Clark T. Scott
Acclimated Behaviorisms
Kary Love
Evolution of Religion
Colin Todhunter
From GM Potatoes to Glyphosate: Regulatory Delinquency and Toxic Agriculture
Binoy Kampmark
Evacuating Nauru: Médecins Sans Frontières and Australia’s Refugee Dilemma
Marvin Kitman
The Kitman Plan for Peace in the Middle East: Two Proposals
Weekend Edition
October 12, 2018
Friday - Sunday
Becky Grant
My History with Alexander Cockburn and The Financial Future of CounterPunch
Paul Street
For Popular Sovereignty, Beyond Absurdity
Nick Pemberton
The Colonial Pantsuit: What We Didn’t Want to Know About Africa
Jeffrey St. Clair
The Summer of No Return
Jeff Halper
Choices Made: From Zionist Settler Colonialism to Decolonization
Gary Leupp
The Khashoggi Incident: Trump’s Special Relationship With the Saudi Monarchy
Andrew Levine
Democrats: Boost, Knock, Enthuse
Barbara Kantz
The Deportation Crisis: Report From Long Island
Doug Johnson
Nate Silver and 538’s Measurable 3.5% Democratic Bias and the 2018 House Race
Gwen Carr
This Stops Today: Seeking Justice for My Son Eric Garner
Robert Hunziker
Peak Carbon Emissions By 2020, or Else!
Arshad Khan

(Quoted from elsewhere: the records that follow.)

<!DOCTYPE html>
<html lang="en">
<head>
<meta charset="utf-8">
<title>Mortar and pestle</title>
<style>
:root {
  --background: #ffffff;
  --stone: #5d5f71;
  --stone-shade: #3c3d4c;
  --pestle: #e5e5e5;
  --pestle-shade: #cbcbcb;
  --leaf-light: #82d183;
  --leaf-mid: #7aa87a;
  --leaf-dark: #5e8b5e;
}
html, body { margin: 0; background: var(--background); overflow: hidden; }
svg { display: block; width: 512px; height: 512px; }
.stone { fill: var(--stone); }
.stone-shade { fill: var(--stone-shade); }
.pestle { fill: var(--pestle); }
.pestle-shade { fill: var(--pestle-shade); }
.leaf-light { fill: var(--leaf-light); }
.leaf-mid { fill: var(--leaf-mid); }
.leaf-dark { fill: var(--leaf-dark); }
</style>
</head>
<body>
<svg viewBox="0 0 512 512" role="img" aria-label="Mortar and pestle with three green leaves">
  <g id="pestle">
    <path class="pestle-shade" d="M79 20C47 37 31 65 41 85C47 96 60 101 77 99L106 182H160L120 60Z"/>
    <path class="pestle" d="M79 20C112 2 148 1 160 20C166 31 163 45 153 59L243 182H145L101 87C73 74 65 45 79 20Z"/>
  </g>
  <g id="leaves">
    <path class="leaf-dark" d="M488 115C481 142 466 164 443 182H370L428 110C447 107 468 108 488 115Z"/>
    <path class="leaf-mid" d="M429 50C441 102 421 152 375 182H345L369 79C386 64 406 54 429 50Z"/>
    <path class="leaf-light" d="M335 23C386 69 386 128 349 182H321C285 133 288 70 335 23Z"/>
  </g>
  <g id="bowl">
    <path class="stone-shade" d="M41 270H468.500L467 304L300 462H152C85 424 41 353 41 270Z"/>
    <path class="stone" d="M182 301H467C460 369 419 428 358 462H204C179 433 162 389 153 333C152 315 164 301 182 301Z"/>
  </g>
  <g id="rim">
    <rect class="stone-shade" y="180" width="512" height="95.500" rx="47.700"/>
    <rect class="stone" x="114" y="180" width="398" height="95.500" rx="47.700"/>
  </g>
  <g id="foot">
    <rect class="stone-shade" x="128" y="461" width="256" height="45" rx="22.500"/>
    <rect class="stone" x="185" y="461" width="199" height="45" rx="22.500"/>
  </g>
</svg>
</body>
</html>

Is There Hope on a World Warming at 1.5 Degrees Celsius?
David Rosen
Packing the Supreme Court in the 21stCentury
Brian Cloughley
Trump’s Threats of Death and Destruction
Joel A. Harrison
The Case for a Non-Profit Single-Payer Healthcare System
Ramzy Baroud
That Single Line of Blood: Nassir al-Mosabeh and Mohammed al-Durrah
Zhivko Illeieff
Addiction and Microtargeting: How “Social” Networks Expose us to Manipulation
ADRIAN KUZMINSKI
What is Truth?
Michael Doliner
Were the Constitution and the Bill of Rights a Mistake?
Victor Grossman
Cassandra Calls
Ralph E. Shaffer
Could Kavanaugh’s Confirmation Hearing Ended Differently?
Vanessa Cid
Our Everyday Family Separations
Walaa Al Ghussein
The Risks of Being a Journalist in Gaza
Ron Jacobs
Betrayal and Treachery—The Extremism of Moderates
James Munson
Identity Politics and the Ruling Class
P. Sainath
The Floods of Kerala: the Bank That Went Under…Almost
Ariel Dorfman
How We Roasted Donald Duck, Disney’s Agent of Imperialism
Joe Emersberger
Ecuadorian President Lenin Moreno’s Assault on Human Rights and Judicial Independence
Ed Meek
White Victimhood: Brett Kavanaugh and the New GOP Brand
Andrew McLean, MD
A Call for “Open Space”
FacebookTwitterGoogle+RedditEmail